Archive for the ‘Highways, Roads, etc.’ Category

New Improved Car Boot Law Proposed

Tuesday, January 26th, 2010

A new law allowing municipalities greater power to use immobilization devices, often called “car boots” for parking ticket scofflaws has been recommended for passage by committee, and is now available to be scheduled for a full Senate vote. 2009 Senate Bill 297 would permit a municipality to immobilize a car if the owner has three or more outstanding parking tickets which are at least 28 days old. In order to get his car back, the owner would have to pay the outstanding fees, as well as costs associated with the immobilization, and any subsequent towing and impoundment. Municipalities could eventually sell the car in an attempt to recover their costs under certain circumstances. (This assumes the car has any value – and if it did wouldn’t you think the owner would reclaim it?). This law is similar to 2007 Assembly Bill 618 which failed to pass in 2008. I’ll keep this blog updated if the Senate votes on the bill and we get any closer to a law. You can check out the bill and the legislative analysis at:

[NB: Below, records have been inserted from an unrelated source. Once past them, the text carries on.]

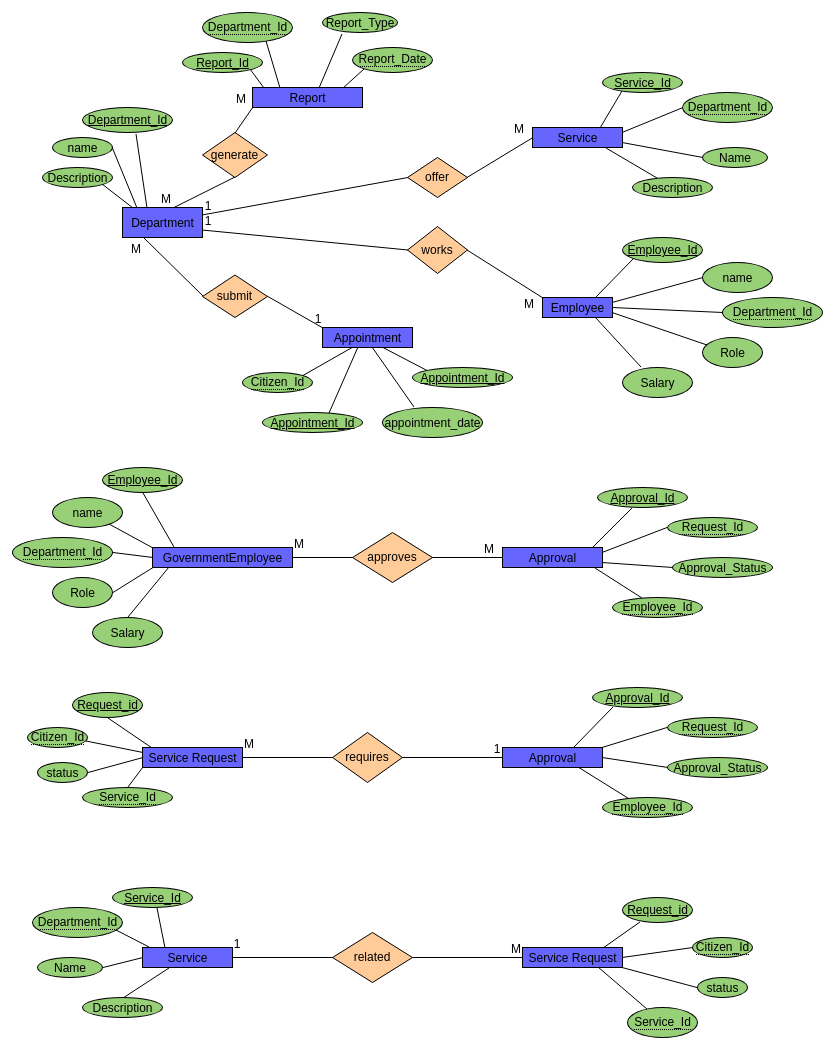
<!DOCTYPE html>
<html lang="en">
<head>
<meta charset="utf-8">
<title>Entity relationship diagram</title>
<style>
:root{--entity:#6666ff;--attribute:#97d077;--relation:#ffcc99;--ink:#000;--paper:#fff}
*{box-sizing:border-box}
html,body{margin:0;background:var(--paper)}
.diagram{position:relative;width:835px;height:1050px;overflow:hidden;background:var(--paper);color:var(--ink);font:12px/14px "Liberation Sans",Arial,sans-serif}
.links{position:absolute;left:0;top:0;stroke:var(--ink);stroke-width:1;fill:none}
.links polygon{fill:var(--relation)}
.entity,.attr,.relation,.card{position:absolute;left:calc(var(--x)*1px);top:calc(var(--y)*1px);width:calc(var(--w)*1px);height:calc(var(--h)*1px);display:flex;align-items:center;justify-content:center;white-space:nowrap}
.entity{background:var(--entity);border:1px solid var(--ink)}
.attr{background:var(--attribute);border:1px solid var(--ink);border-radius:50%}
.card{--w:14;--h:14}
.key{text-decoration:underline}
.ref{border-bottom:1px dotted var(--ink);line-height:13px}
</style>
</head>
<body>
<main class="diagram">
<svg class="links" width="835" height="1050" viewBox="0 0 835 1050" aria-hidden="true">
<g id="department-links">
<path d="M266 41L280 88M342 34L319 88M250 69L264 88M364 69L343 88M253 107L235 133M235 177L173 208M136 134L147 208M112 147L137 208M102 184L133 208"/>
<path d="M202 215L408 177.500M467 177.500L533 137.500M202 230L408 250M467 250L543 298M143 237L203 296M267 296L323 328"/>
<path d="M622 91L600 128M683 107.500L622 132.500M703 157.500L622 142.500M657 178L606 148M634 258L595 298M703 277.500L612 302.500M723 312.500L612 307.500M707 345L612 312.500M641 367L595 317"/>
<path d="M302 376L353 347M329 413L358 347M414 407L372 347M428 371L382 347"/>
<polygon points="235,132.500 267.500,155 235,177.500 202.500,155"/>
<polygon points="437.500,157.500 467.500,177.500 437.500,197.500 407.500,177.500"/>
<polygon points="437.500,226.500 467.500,250 437.500,273.500 407.500,250"/>
<polygon points="235,275 267.500,296.500 235,317.500 202.500,296.500"/>
</g>
<g id="approves-links">
<path d="M143 493L174 547M109 524L153 548M113 552.500L153 557.500M113 592.500L153 567.500M128 617L169 567M292 557.500H353M432 557.500H503M632 508L593 547M667 527.500L602 552.500M673 567.500L602 562.500M642 598L595 568"/>
<polygon points="392.500,532.500 432.500,557.500 392.500,582.500 352.500,557.500"/>
</g>
<g id="requires-links">
<path d="M108 718L152 748M86 741L143 752.500M88 772.500L143 757.500M128 787L143 767M242 757.500H333M402 757.500H503M613 707L573 748M667 727.500L602 747.500M668 767.500L602 757.500M631 800L578 767"/>
<polygon points="367.500,732.500 402.500,757.500 367.500,782.500 332.500,757.500"/>
</g>
<g id="related-links">
<path d="M157 908L165 948M116 930L149 947M103 967.500L143 957.500M123 998L169 968M232 957.500H333M412 957.500H523M640 922L603 948M693 947.500L622 957.500M697 987.500L622 967.500M647 1009L598 967"/>
<polygon points="372.500,932.500 412.500,957.500 372.500,982.500 332.500,957.500"/>
</g>
</svg>

<section aria-label="Department relationships">
<div class="entity" style="--x:252;--y:87;--w:111;--h:21">Report</div>
<div class="attr" style="--x:202;--y:12;--w:91;--h:31"><span class="ref">Department_Id</span></div>
<div class="attr" style="--x:322;--y:12;--w:76;--h:21">Report_Type</div>
<div class="attr" style="--x:182;--y:52;--w:81;--h:21"><span class="key">Report_Id</span></div>
<div class="attr" style="--x:352;--y:47;--w:81;--h:26"><span class="ref">Report_Date</span></div>
<div class="relation" style="--x:202;--y:132;--w:65;--h:45">generate</div>
<div class="card" style="--x:234;--y:92">M</div>
<div class="card" style="--x:159;--y:192">M</div>

<div class="entity" style="--x:122;--y:207;--w:81;--h:31">Department</div>
<div class="attr" style="--x:82;--y:107;--w:91;--h:26"><span class="key">Department_Id</span></div>
<div class="attr" style="--x:52;--y:137;--w:61;--h:21">name</div>
<div class="attr" style="--x:42;--y:167;--w:71;--h:21">Description</div>
<div class="card" style="--x:201;--y:199">1</div>
<div class="card" style="--x:201;--y:214">1</div>
<div class="card" style="--x:129;--y:242">M</div>

<div class="relation" style="--x:407;--y:157;--w:60;--h:40">offer</div>
<div class="card" style="--x:512;--y:122">M</div>
<div class="entity" style="--x:532;--y:127;--w:91;--h:21">Service</div>
<div class="attr" style="--x:602;--y:72;--w:81;--h:21"><span class="key">Service_Id</span></div>
<div class="attr" style="--x:682;--y:92;--w:91;--h:31"><span class="ref">Department_Id</span></div>
<div class="attr" style="--x:702;--y:147;--w:66;--h:21">Name</div>
<div class="attr" style="--x:632;--y:177;--w:81;--h:21">Description</div>

<div class="relation" style="--x:407;--y:227;--w:60;--h:46">works</div>
<div class="card" style="--x:522;--y:297">M</div>
<div class="entity" style="--x:542;--y:297;--w:71;--h:21">Employee</div>
<div class="attr" style="--x:622;--y:237;--w:81;--h:26"><span class="key">Employee_Id</span></div>
<div class="attr" style="--x:702;--y:262;--w:71;--h:31">name</div>
<div class="attr" style="--x:722;--y:297;--w:101;--h:31"><span class="ref">Department_Id</span></div>
<div class="attr" style="--x:702;--y:337;--w:61;--h:31">Role</div>
<div class="attr" style="--x:622;--y:367;--w:71;--h:31">Salary</div>

<div class="relation" style="--x:202;--y:275;--w:65;--h:42">submit</div>
<div class="card" style="--x:311;--y:312">1</div>
<div class="entity" style="--x:322;--y:327;--w:91;--h:21">Appointment</div>
<div class="attr" style="--x:242;--y:372;--w:71;--h:21"><span class="ref">Citizen_Id</span></div>
<div class="attr" style="--x:262;--y:412;--w:101;--h:21"><span class="key">Appointment_Id</span></div>
<div class="attr" style="--x:382;--y:407;--w:101;--h:31">appointment_date</div>
<div class="attr" style="--x:412;--y:367;--w:101;--h:21"><span class="key">Appointment_Id</span></div>
</section>

<section aria-label="Government employee approves approval">
<div class="entity" style="--x:152;--y:547;--w:141;--h:21">GovernmentEmployee</div>
<div class="attr" style="--x:102;--y:467;--w:81;--h:26"><span class="key">Employee_Id</span></div>
<div class="attr" style="--x:52;--y:497;--w:71;--h:31">name</div>
<div class="attr" style="--x:12;--y:537;--w:101;--h:31"><span class="ref">Department_Id</span></div>
<div class="attr" style="--x:52;--y:577;--w:61;--h:31">Role</div>
<div class="attr" style="--x:92;--y:617;--w:71;--h:31">Salary</div>
<div class="card" style="--x:292;--y:537">M</div>
<div class="relation" style="--x:352;--y:532;--w:80;--h:50">approves</div>
<div class="card" style="--x:482;--y:542">M</div>
<div class="entity" style="--x:502;--y:547;--w:101;--h:21">Approval</div>
<div class="attr" style="--x:597;--y:487;--w:91;--h:21"><span class="key">Approval_Id</span></div>
<div class="attr" style="--x:667;--y:517;--w:91;--h:21"><span class="ref">Request_Id</span></div>
<div class="attr" style="--x:672;--y:557;--w:101;--h:21">Approval_Status</div>
<div class="attr" style="--x:612;--y:597;--w:91;--h:21"><span class="ref">Employee_Id</span></div>
</section>

<section aria-label="Service request requires approval">
<div class="entity" style="--x:142;--y:747;--w:101;--h:21">Service Request</div>
<div class="attr" style="--x:72;--y:692;--w:71;--h:26"><span class="key">Request_id</span></div>
<div class="attr" style="--x:27;--y:727;--w:61;--h:21"><span class="ref">Citizen_Id</span></div>
<div class="attr" style="--x:37;--y:762;--w:51;--h:21">status</div>
<div class="attr" style="--x:82;--y:787;--w:91;--h:21"><span class="ref">Service_Id</span></div>
<div class="card" style="--x:242;--y:737">M</div>
<div class="relation" style="--x:332;--y:732;--w:70;--h:50">requires</div>
<div class="card" style="--x:490;--y:742">1</div>
<div class="entity" style="--x:502;--y:747;--w:101;--h:21">Approval</div>
<div class="attr" style="--x:592;--y:687;--w:91;--h:21"><span class="key">Approval_Id</span></div>
<div class="attr" style="--x:667;--y:717;--w:91;--h:21"><span class="ref">Request_Id</span></div>
<div class="attr" style="--x:667;--y:757;--w:101;--h:21">Approval_Status</div>
<div class="attr" style="--x:602;--y:797;--w:91;--h:21"><span class="ref">Employee_Id</span></div>
</section>

<section aria-label="Service related to service request">
<div class="entity" style="--x:142;--y:947;--w:91;--h:21">Service</div>
<div class="attr" style="--x:112;--y:887;--w:81;--h:21"><span class="key">Service_Id</span></div>
<div class="attr" style="--x:32;--y:907;--w:91;--h:31"><span class="ref">Department_Id</span></div>
<div class="attr" style="--x:37;--y:957;--w:66;--h:21">Name</div>
<div class="attr" style="--x:82;--y:997;--w:81;--h:21">Description</div>
<div class="card" style="--x:230;--y:937">1</div>
<div class="relation" style="--x:332;--y:932;--w:80;--h:50">related</div>
<div class="card" style="--x:509;--y:942">M</div>
<div class="entity" style="--x:522;--y:947;--w:101;--h:21">Service Request</div>
<div class="attr" style="--x:622;--y:897;--w:71;--h:26"><span class="key">Request_id</span></div>
<div class="attr" style="--x:692;--y:937;--w:61;--h:21"><span class="ref">Citizen_Id</span></div>
<div class="attr" style="--x:697;--y:977;--w:51;--h:21">status</div>
<div class="attr" style="--x:627;--y:1007;--w:71;--h:31"><span class="ref">Service_Id</span></div>
</section>
</main>
</body>
</html>
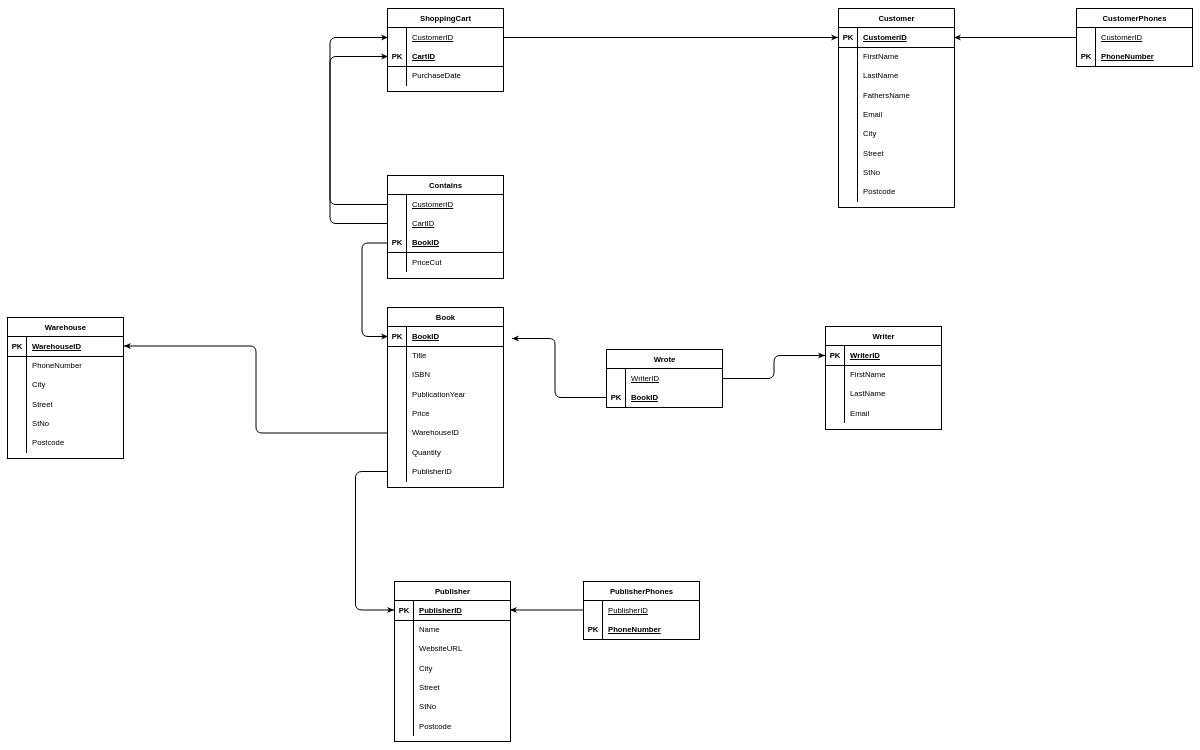
<!DOCTYPE html>
<html lang="en">
<head>
<meta charset="utf-8">
<title>Bookshop relational schema</title>
<style>
:root { --ink: #000; --paper: #fff; --row: 19.3px; }
* { box-sizing: border-box; margin: 0; padding: 0; }
body { width: 1200px; height: 750px; overflow: hidden; background: var(--paper); }
.schema { position: relative; width: 1200px; height: 750px; overflow: hidden; color: var(--ink); font: 7.73px/1.2 "Liberation Sans", Arial, sans-serif; }
.links { position: absolute; inset: 0; fill: none; stroke: var(--ink); stroke-width: 1; }
.entity { position: absolute; left: var(--x); top: var(--y); width: 117px; height: var(--h); border: 1px solid var(--ink); background: var(--paper); }
.entity h2 { display: flex; align-items: center; justify-content: center; height: var(--row); border-bottom: 1px solid var(--ink); font-size: inherit; font-weight: 700; }
.entity ul { list-style: none; }
.entity li { display: flex; height: var(--row); }
.entity li > * { display: flex; align-items: center; padding-bottom: 1px; }
.entity li b { width: 19px; justify-content: center; border-right: 1px solid var(--ink); }
.entity li span { padding-left: 5px; }
.entity .foreign { text-decoration: underline; }
.entity .primary { font-weight: 700; text-decoration: underline; }
.entity .keys-end { border-bottom: 1px solid var(--ink); }
.entity .keys-end > * { padding-bottom: 0; }
</style>
</head>
<body>
<main class="schema">
  <svg class="links" width="1200" height="750" viewBox="0 0 1200 750" aria-hidden="true">
    <defs>
      <marker id="arrow" markerUnits="userSpaceOnUse" markerWidth="8" markerHeight="8" refX="7" refY="4" orient="auto">
        <path d="M7 4 L0 1 L2 4 L0 7 Z" fill="#000" stroke="none"/>
      </marker>
    </defs>
    <g marker-end="url(#arrow)">
      <path d="M503 37.5 H838"/>
      <path d="M1076 37.5 H954"/>
      <path d="M388 204.5 H336 Q330 204.5 330 198 V44 Q330 37.5 336 37.5 H388"/>
      <path d="M388 223.5 H336 Q330 223.5 330 217 V63 Q330 56.5 336 56.5 H388"/>
      <path d="M388 243 H368 Q362 243 362 249 V330 Q362 336.5 368 336.5 H388"/>
      <path d="M388 433 H262 Q256 433 256 427 V352 Q256 346 250 346 H124"/>
      <path d="M388 471.5 H362 Q355.5 471.5 355.5 478 V604 Q355.5 610 362 610 H394"/>
      <path d="M606 397.5 H561 Q555 397.5 555 391 V344 Q555 338.5 549 338.5 H512"/>
      <path d="M722 378.5 H768 Q774 378.5 774 372 V362 Q774 355.5 780 355.5 H825"/>
      <path d="M584 610 H510"/>
    </g>
  </svg>

  <article class="entity" style="--x:387px;--y:8px;--h:84px">
    <h2>ShoppingCart</h2>
    <ul>
      <li><b></b><span class="foreign">CustomerID</span></li>
      <li class="keys-end"><b>PK</b><span class="primary">CartID</span></li>
      <li><b></b><span>PurchaseDate</span></li>
    </ul>
  </article>

  <article class="entity" style="--x:838px;--y:8px;--h:200px">
    <h2>Customer</h2>
    <ul>
      <li class="keys-end"><b>PK</b><span class="primary">CustomerID</span></li>
      <li><b></b><span>FirstName</span></li>
      <li><b></b><span>LastName</span></li>
      <li><b></b><span>FathersName</span></li>
      <li><b></b><span>Email</span></li>
      <li><b></b><span>City</span></li>
      <li><b></b><span>Street</span></li>
      <li><b></b><span>StNo</span></li>
      <li><b></b><span>Postcode</span></li>
    </ul>
  </article>

  <article class="entity" style="--x:1076px;--y:8px;--h:59px">
    <h2>CustomerPhones</h2>
    <ul>
      <li><b></b><span class="foreign">CustomerID</span></li>
      <li class="keys-end"><b>PK</b><span class="primary">PhoneNumber</span></li>
    </ul>
  </article>

  <article class="entity" style="--x:387px;--y:175px;--h:104px">
    <h2>Contains</h2>
    <ul>
      <li><b></b><span class="foreign">CustomerID</span></li>
      <li><b></b><span class="foreign">CartID</span></li>
      <li class="keys-end"><b>PK</b><span class="primary">BookID</span></li>
      <li><b></b><span>PriceCut</span></li>
    </ul>
  </article>

  <article class="entity" style="--x:387px;--y:307px;--h:181px">
    <h2>Book</h2>
    <ul>
      <li class="keys-end"><b>PK</b><span class="primary">BookID</span></li>
      <li><b></b><span>Title</span></li>
      <li><b></b><span>ISBN</span></li>
      <li><b></b><span>PublicationYear</span></li>
      <li><b></b><span>Price</span></li>
      <li><b></b><span>WarehouseID</span></li>
      <li><b></b><span>Quantity</span></li>
      <li><b></b><span>PublisherID</span></li>
    </ul>
  </article>

  <article class="entity" style="--x:7px;--y:317px;--h:142px">
    <h2>Warehouse</h2>
    <ul>
      <li class="keys-end"><b>PK</b><span class="primary">WarehouseID</span></li>
      <li><b></b><span>PhoneNumber</span></li>
      <li><b></b><span>City</span></li>
      <li><b></b><span>Street</span></li>
      <li><b></b><span>StNo</span></li>
      <li><b></b><span>Postcode</span></li>
    </ul>
  </article>

  <article class="entity" style="--x:606px;--y:349px;--h:59px">
    <h2>Wrote</h2>
    <ul>
      <li><b></b><span class="foreign">WriterID</span></li>
      <li class="keys-end"><b>PK</b><span class="primary">BookID</span></li>
    </ul>
  </article>

  <article class="entity" style="--x:825px;--y:326px;--h:104px">
    <h2>Writer</h2>
    <ul>
      <li class="keys-end"><b>PK</b><span class="primary">WriterID</span></li>
      <li><b></b><span>FirstName</span></li>
      <li><b></b><span>LastName</span></li>
      <li><b></b><span>Email</span></li>
    </ul>
  </article>

  <article class="entity" style="--x:394px;--y:581px;--h:161px">
    <h2>Publisher</h2>
    <ul>
      <li class="keys-end"><b>PK</b><span class="primary">PublisherID</span></li>
      <li><b></b><span>Name</span></li>
      <li><b></b><span>WebsiteURL</span></li>
      <li><b></b><span>City</span></li>
      <li><b></b><span>Street</span></li>
      <li><b></b><span>StNo</span></li>
      <li><b></b><span>Postcode</span></li>
    </ul>
  </article>

  <article class="entity" style="--x:583px;--y:581px;--h:59px">
    <h2>PublisherPhones</h2>
    <ul>
      <li><b></b><span class="foreign">PublisherID</span></li>
      <li class="keys-end"><b>PK</b><span class="primary">PhoneNumber</span></li>
    </ul>
  </article>
</main>
</body>
</html>
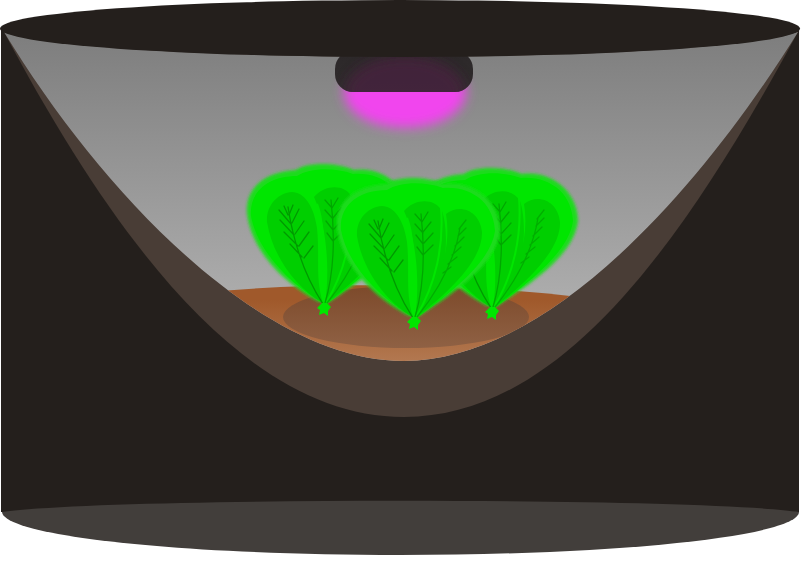
<!DOCTYPE html>
<html lang="en">
<head>
<meta charset="utf-8">
<title>Lettuce planter with grow light</title>
<style>
:root {
  --shell: #241f1c;
  --rim: #493d36;
  --base: #423e3b;
  --soil: #a0592b;
  --leaf: #00e600;
  --leaf-deep: #00cf00;
  --leaf-edge: #1fdc1f;
  --vein: #009a00;
  --glow: #f145ee;
}
html, body { margin: 0; background: #fff; overflow: hidden; }
svg { display: block; width: 801px; height: 564px; }
.shell { fill: var(--shell); }
.rim { fill: var(--rim); }
.base { fill: var(--base); }
.soil { fill: url(#soil-shade); }
.glow { fill: var(--glow); }
.leaf { fill: var(--leaf); }
.leaf-edge { fill: var(--leaf-edge); }
.leaf-deep { fill: var(--leaf-deep); }
.vein { fill: none; stroke: var(--vein); stroke-width: 1.3; stroke-linecap: round; }
.rib { fill: none; stroke: var(--leaf); stroke-width: 2; }
</style>
</head>
<body>
<svg viewBox="0 0 801 564" role="img" aria-label="Cutaway planter with three lettuces under a pink grow light">
  <defs>
    <linearGradient id="wall-shade" x1="0" y1="0" x2="0" y2="1">
      <stop offset="0" stop-color="#7d7d7d"/>
      <stop offset=".8" stop-color="#acacac"/>
      <stop offset="1" stop-color="#b4b4b4"/>
    </linearGradient>
    <linearGradient id="soil-shade" gradientUnits="userSpaceOnUse" x1="0" y1="285" x2="0" y2="361">
      <stop offset=".2" stop-color="#a0592b"/>
      <stop offset="1" stop-color="#b27850"/>
    </linearGradient>
    <linearGradient id="shadow-shade" x1="0" y1="0" x2="0" y2="1">
      <stop offset="0" stop-color="#7d4a2b"/>
      <stop offset="1" stop-color="#8f6144"/>
    </linearGradient>
    <linearGradient id="lamp-shade" x1="0" y1="0" x2="0" y2="1">
      <stop offset="0" stop-color="#2c2829"/>
      <stop offset="1" stop-color="#302c2d"/>
    </linearGradient>
    <filter id="soft-glow" x="-30%" y="-40%" width="160%" height="180%">
      <feGaussianBlur stdDeviation="6"/>
    </filter>
    <filter id="soft-edge" x="-10%" y="-10%" width="120%" height="120%">
      <feGaussianBlur stdDeviation="1.5"/>
    </filter>
    <clipPath id="cavity">
      <path d="M4 32C100 190 260 361 404 361S700 190 798 32C700 65 100 65 4 32Z"/>
    </clipPath>
    <clipPath id="lamp-body">
      <rect x="335" y="51" width="138" height="41" rx="18"/>
    </clipPath>
    <g id="lettuce">
      <path class="leaf-edge" filter="url(#soft-edge)" d="M409 316C375 298 342 266 337 228C335 202 354 186 386 184C394 177 424 175 444 184C476 180 500 204 500 231C496 265 455 292 418 317Z"/>
      <path class="leaf" d="M411 316C384 300 348 268 341 230C339 206 358 190 387 190C399 182 424 181 443 188C474 186 494 205 495 231C491 262 451 292 418 317Z"/>
      <path class="leaf-deep" d="M413 317C383 300 362 267 357 236C356 219 368 207 382 206C394 206 404 220 407 242C410 271 405 292 413 317Z"/>
      <path class="leaf-deep" d="M415 317C420 287 417 239 404 211C415 198 435 198 442 211C448 228 447 262 440 282C433 297 424 309 415 317Z"/>
      <path class="leaf-deep" d="M418 316C438 284 452 250 446 214C460 203 480 211 482 232C483 260 448 293 418 316Z"/>
      <path class="rib" d="M414 318C412 285 416 240 407 218M416 317C436 284 444 245 441 208"/>
      <path class="vein" d="M413 318C396 292 384 260 378 221M381 238L369 224M382 237L389 223M384 249L370 234M385 248L394 235M388 260L374 246M389 260L399 246M392 271L380 258M394 272L403 260M378 229L374 220M379 229L383 219"/>
      <path class="vein" d="M415 317C424 287 425 250 421 214M422 222L415 214M422 222L428 212M423 233L415 224M423 232L431 222M423 244L416 235M424 243L433 233M423 255L417 247M424 254L433 245" stroke-opacity=".75"/>
      <path class="vein" d="M417 317C441 287 455 259 460 228M459 229L466 220M458 236L466 228M455 246L464 237M452 255L461 247M448 264L457 257M443 273L451 267" stroke-opacity=".6"/>
      <path class="leaf" d="M412 317L407 322L410 324L409 329L414 327L418 330L418 325L421 321L417 317Z"/>
    </g>
  </defs>

  <g id="planter-shell">
    <path class="shell" d="M1 29H799V512H1Z"/>
    <path class="base" d="M2 512C100 497 700 497 799 512C798 536 620 555 400 555S4 536 2 512Z"/>
    <path class="rim" d="M4 32C120 250 250 417 404 417S680 250 798 32Z"/>
  </g>

  <g id="growing-chamber" clip-path="url(#cavity)">
    <rect x="0" y="30" width="801" height="332" fill="url(#wall-shade)"/>
    <path class="soil" d="M200 293C310 281 490 283 600 300V370H200Z"/>
    <ellipse cx="406" cy="317" rx="123" ry="31" fill="url(#shadow-shade)"/>
  </g>

  <g id="grow-light">
    <ellipse class="glow" cx="405" cy="92" rx="61" ry="36" filter="url(#soft-glow)"/>
    <rect x="335" y="51" width="138" height="41" rx="18" fill="url(#lamp-shade)"/>
    <g clip-path="url(#lamp-body)">
      <ellipse cx="405" cy="92" rx="60" ry="36" fill="#48203f" opacity=".75" filter="url(#soft-glow)"/>
    </g>
  </g>

  <ellipse id="planter-lid" class="shell" cx="400" cy="28.5" rx="400" ry="28.5"/>

  <g id="lettuces">
    <use href="#lettuce" x="-90" y="-14"/>
    <use href="#lettuce" x="78" y="-10"/>
    <use href="#lettuce"/>
  </g>
</svg>
</body>
</html>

Plain Language trumps in January appellate court decision re highway discontinuance (recommended for publication).

Wednesday, January 13th, 2010

In Dawson v. the Town of Cedarburg,2009AP120, the Dawsons had applied to the Towns of Jackson (Washington County) and Cedarburg (Ozaukee County) to discontinue a road.  The two town boards met in a joint session, with five members of the Jackson Town Board in attendance, and three members of the Cedarburg Town Board in attendance.  The vote, along town board lines, was 5 to 3 to discontinue the highway as the Dawsons wished.  The Town of Cedarburg appealed.  In an opinion issued January 6, 2010, in an apparent issue of first impression, the court was faced with the following language in Wis. Stat. 82.21(2): “…the governing bodies of the municipalities, acting together, shall proceed under ss. 82.10 to 82.13.”  Cedarburg contended that this meant each town board must approve the discontinuance, rather than a simple majority of both boards.  The court focused on the words “acting together,” and based on an analogous but unrelated statute and a Minnesota case that they found helpful, decided that “acting together” is plain on its face and requires a majority of both boards, not separate approval by each board.